Can you make things seem to disappear by taking advantage of how your brain and eyes work together? Put it to the test in this week's family science activity!
In the image above, can you see all three colored dots? Is one harder to see than the others? What will happen if you lift the wax paper off of the background paper, keeping it between your eyes and the dots and gradually increasing the distance between the dots and the wax paper?
In this week's family-friendly science activity, students explore "eye" science and how our eyes continually move around to gather information and send it to the brain. Part of what these movements, called saccades, detect are the edges that differentiate one object from another. How sharp or how blurry these edges are, or how much contrast there is between objects, can make a difference in what your eyes see.
With colored construction paper and wax paper, kids can explore how blurring edges can trick the eyes into not seeing something. Can you use this science to make things seem to disappear? How does this process differ based on the colors used? What happens if you try a different colored background or a white or black background?
The following Science Buddies activity on the Scientific American website has all the information you need to do this hands-on activity with your students at home: Can You Spot the Dot?.
Extend the Fun!Students interested in further exploring the science of "seeing" may also enjoy the following hands-on projects, activities, and blog posts:
- Now You See It, Now You Don't! Test Your Peripheral Vision
- Seeing Is (Not Always) Believing!

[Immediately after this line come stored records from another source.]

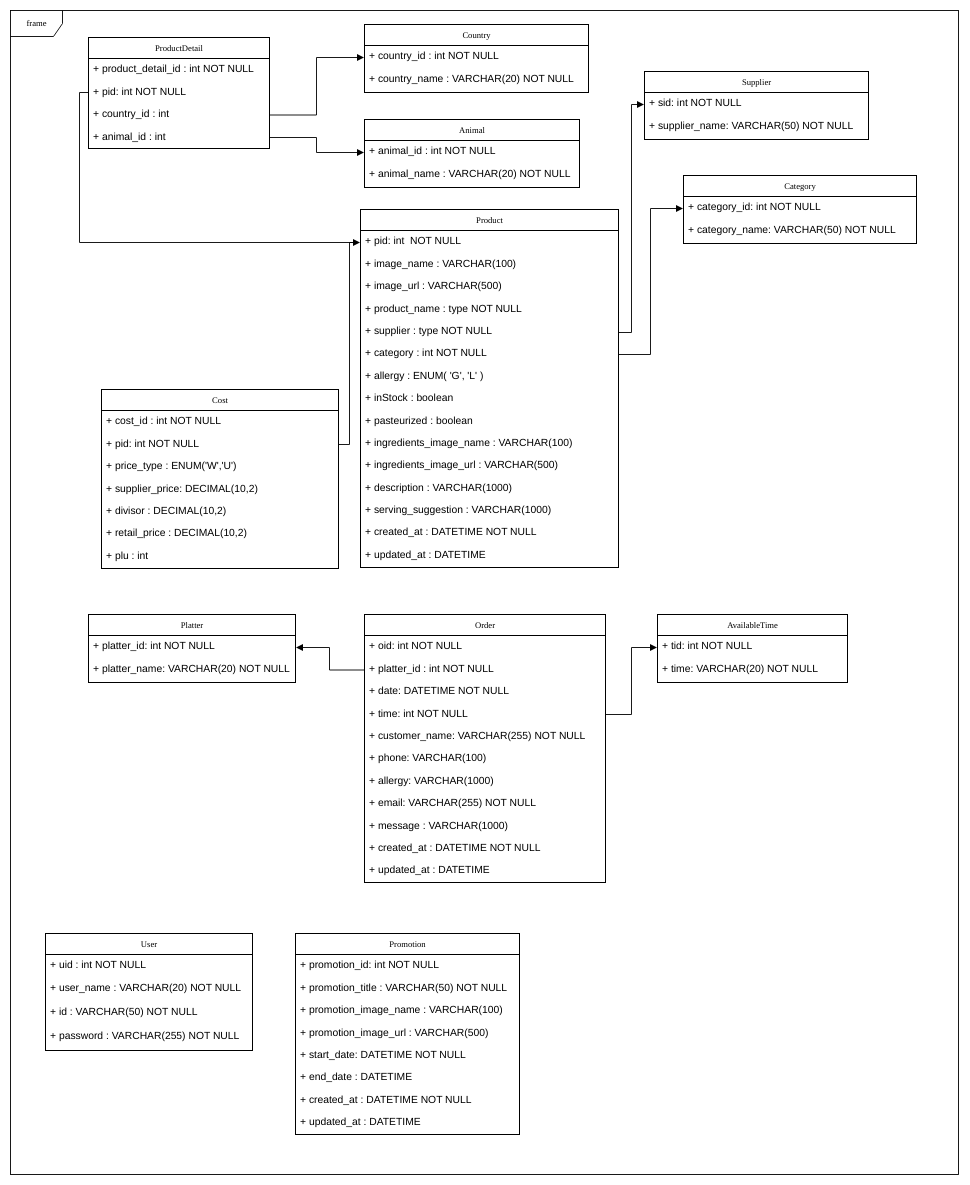
<!DOCTYPE html>
<html lang="en">
<head>
<meta charset="utf-8">
<title>Database schema</title>
<style>
:root { --paper: #fff; --ink: #000; --row: 22.4px; }
* { box-sizing: border-box; margin: 0; padding: 0; }
html, body { width: 970px; height: 1185px; overflow: hidden; background: var(--paper); }
.diagram {
  position: relative; width: 970px; height: 1185px; overflow: hidden;
  color: var(--ink); background: var(--paper);
  font: 10.34px/22.4px "Liberation Sans", Arial, sans-serif;
  text-rendering: geometricPrecision;
}
.connectors { position: absolute; left: 0; top: 0; }
.line { fill: none; stroke: var(--ink); stroke-width: 0.9; }
.head { fill: var(--ink); }
.frame-label, .entity h2 {
  font: 8.62px/21px "Liberation Serif", "Times New Roman", serif;
  text-align: center;
}
.frame-label { position: absolute; left: 11px; top: 13px; width: 51px; }
.entity {
  position: absolute; display: flex; flex-direction: column;
  border: 0.9px solid var(--ink); background: var(--paper);
}
.entity h2 { flex: none; height: 21.4px; border-bottom: 0.9px solid var(--ink); }
.entity ul { list-style: none; padding-left: 4px; }
.entity li { height: var(--row); white-space: pre; }
#product-detail { left: 88px; top: 37px; width: 182px; height: 112px; }
#country { left: 364px; top: 24px; width: 225px; height: 69px; }
#animal { left: 364px; top: 119px; width: 216px; height: 69px; }
#supplier { left: 644px; top: 71px; width: 225px; height: 69px; }
#category { left: 683px; top: 175px; width: 234px; height: 69px; }
#product { left: 360px; top: 209px; width: 259px; height: 359px; }
#cost { left: 101px; top: 389px; width: 238px; height: 180px; }
#platter { left: 88px; top: 614px; width: 208px; height: 69px; }
#order { left: 364px; top: 614px; width: 242px; height: 269px; }
#available-time { left: 657px; top: 614px; width: 191px; height: 69px; }
#user { left: 45px; top: 933px; width: 208px; height: 118px; }
#user li:nth-child(n+2) { height: 24.2px; }
#promotion { left: 295px; top: 933px; width: 225px; height: 202px; }
</style>
</head>
<body>
<main class="diagram">
  <svg class="connectors" width="970" height="1185" viewBox="0 0 970 1185" aria-hidden="true">
    <defs>
      <path id="arrow" class="head" d="M0 0L-7 -3.5V3.5Z"/>
    </defs>
    <g class="line">
      <rect x="10.5" y="10.5" width="948" height="1164"/>
      <path d="M10.5 36.5H53.5L62.5 23.5V10.5"/>
      <path d="M269 115H316.5V57.5H360"/>
      <path d="M269 137.5H316.5V152.5H360"/>
      <path d="M88 92.5H79.5V242.5H356"/>
      <path d="M338 444.5H349.5V242.5H356"/>
      <path d="M618 332.5H631.5V104.5H640"/>
      <path d="M618 354.5H650.5V208.5H679"/>
      <path d="M364 670H329.5V647.5H300"/>
      <path d="M605 714.5H631.5V647.5H653"/>
    </g>
    <use href="#arrow" x="364" y="57.5"/>
    <use href="#arrow" x="364" y="152.5"/>
    <use href="#arrow" x="360" y="242.5"/>
    <use href="#arrow" x="644" y="104.5"/>
    <use href="#arrow" x="683" y="208.5"/>
    <use href="#arrow" x="657" y="647.5"/>
    <use href="#arrow" transform="translate(296 647.5) scale(-1 1)"/>
  </svg>

  <p class="frame-label">frame</p>

  <section class="entity" id="product-detail">
    <h2>ProductDetail</h2>
    <ul>
      <li>+ product_detail_id : int NOT NULL</li>
      <li>+ pid: int NOT NULL</li>
      <li>+ country_id : int</li>
      <li>+ animal_id : int</li>
    </ul>
  </section>

  <section class="entity" id="country">
    <h2>Country</h2>
    <ul>
      <li>+ country_id : int NOT NULL</li>
      <li>+ country_name : VARCHAR(20) NOT NULL</li>
    </ul>
  </section>

  <section class="entity" id="animal">
    <h2>Animal</h2>
    <ul>
      <li>+ animal_id : int NOT NULL</li>
      <li>+ animal_name : VARCHAR(20) NOT NULL</li>
    </ul>
  </section>

  <section class="entity" id="supplier">
    <h2>Supplier</h2>
    <ul>
      <li>+ sid: int NOT NULL</li>
      <li>+ supplier_name: VARCHAR(50) NOT NULL</li>
    </ul>
  </section>

  <section class="entity" id="category">
    <h2>Category</h2>
    <ul>
      <li>+ category_id: int NOT NULL</li>
      <li>+ category_name: VARCHAR(50) NOT NULL</li>
    </ul>
  </section>

  <section class="entity" id="product">
    <h2>Product</h2>
    <ul>
      <li>+ pid: int  NOT NULL</li>
      <li>+ image_name : VARCHAR(100)</li>
      <li>+ image_url : VARCHAR(500)</li>
      <li>+ product_name : type NOT NULL</li>
      <li>+ supplier : type NOT NULL</li>
      <li>+ category : int NOT NULL</li>
      <li>+ allergy : ENUM( 'G', 'L' )</li>
      <li>+ inStock : boolean</li>
      <li>+ pasteurized : boolean</li>
      <li>+ ingredients_image_name : VARCHAR(100)</li>
      <li>+ ingredients_image_url : VARCHAR(500)</li>
      <li>+ description : VARCHAR(1000)</li>
      <li>+ serving_suggestion : VARCHAR(1000)</li>
      <li>+ created_at : DATETIME NOT NULL</li>
      <li>+ updated_at : DATETIME</li>
    </ul>
  </section>

  <section class="entity" id="cost">
    <h2>Cost</h2>
    <ul>
      <li>+ cost_id : int NOT NULL</li>
      <li>+ pid: int NOT NULL</li>
      <li>+ price_type : ENUM('W','U')</li>
      <li>+ supplier_price: DECIMAL(10,2)</li>
      <li>+ divisor : DECIMAL(10,2)</li>
      <li>+ retail_price : DECIMAL(10,2)</li>
      <li>+ plu : int</li>
    </ul>
  </section>

  <section class="entity" id="platter">
    <h2>Platter</h2>
    <ul>
      <li>+ platter_id: int NOT NULL</li>
      <li>+ platter_name: VARCHAR(20) NOT NULL</li>
    </ul>
  </section>

  <section class="entity" id="order">
    <h2>Order</h2>
    <ul>
      <li>+ oid: int NOT NULL</li>
      <li>+ platter_id : int NOT NULL</li>
      <li>+ date: DATETIME NOT NULL</li>
      <li>+ time: int NOT NULL</li>
      <li>+ customer_name: VARCHAR(255) NOT NULL</li>
      <li>+ phone: VARCHAR(100)</li>
      <li>+ allergy: VARCHAR(1000)</li>
      <li>+ email: VARCHAR(255) NOT NULL</li>
      <li>+ message : VARCHAR(1000)</li>
      <li>+ created_at : DATETIME NOT NULL</li>
      <li>+ updated_at : DATETIME</li>
    </ul>
  </section>

  <section class="entity" id="available-time">
    <h2>AvailableTime</h2>
    <ul>
      <li>+ tid: int NOT NULL</li>
      <li>+ time: VARCHAR(20) NOT NULL</li>
    </ul>
  </section>

  <section class="entity" id="user">
    <h2>User</h2>
    <ul>
      <li>+ uid : int NOT NULL</li>
      <li>+ user_name : VARCHAR(20) NOT NULL</li>
      <li>+ id : VARCHAR(50) NOT NULL</li>
      <li>+ password : VARCHAR(255) NOT NULL</li>
    </ul>
  </section>

  <section class="entity" id="promotion">
    <h2>Promotion</h2>
    <ul>
      <li>+ promotion_id: int NOT NULL</li>
      <li>+ promotion_title : VARCHAR(50) NOT NULL</li>
      <li>+ promotion_image_name : VARCHAR(100)</li>
      <li>+ promotion_image_url : VARCHAR(500)</li>
      <li>+ start_date: DATETIME NOT NULL</li>
      <li>+ end_date : DATETIME</li>
      <li>+ created_at : DATETIME NOT NULL</li>
      <li>+ updated_at : DATETIME</li>
    </ul>
  </section>
</main>
</body>
</html>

- Afterimages Eye Science
- Flip-book Animation Science
- Visual Illusions: When What You See Is... Not What's There?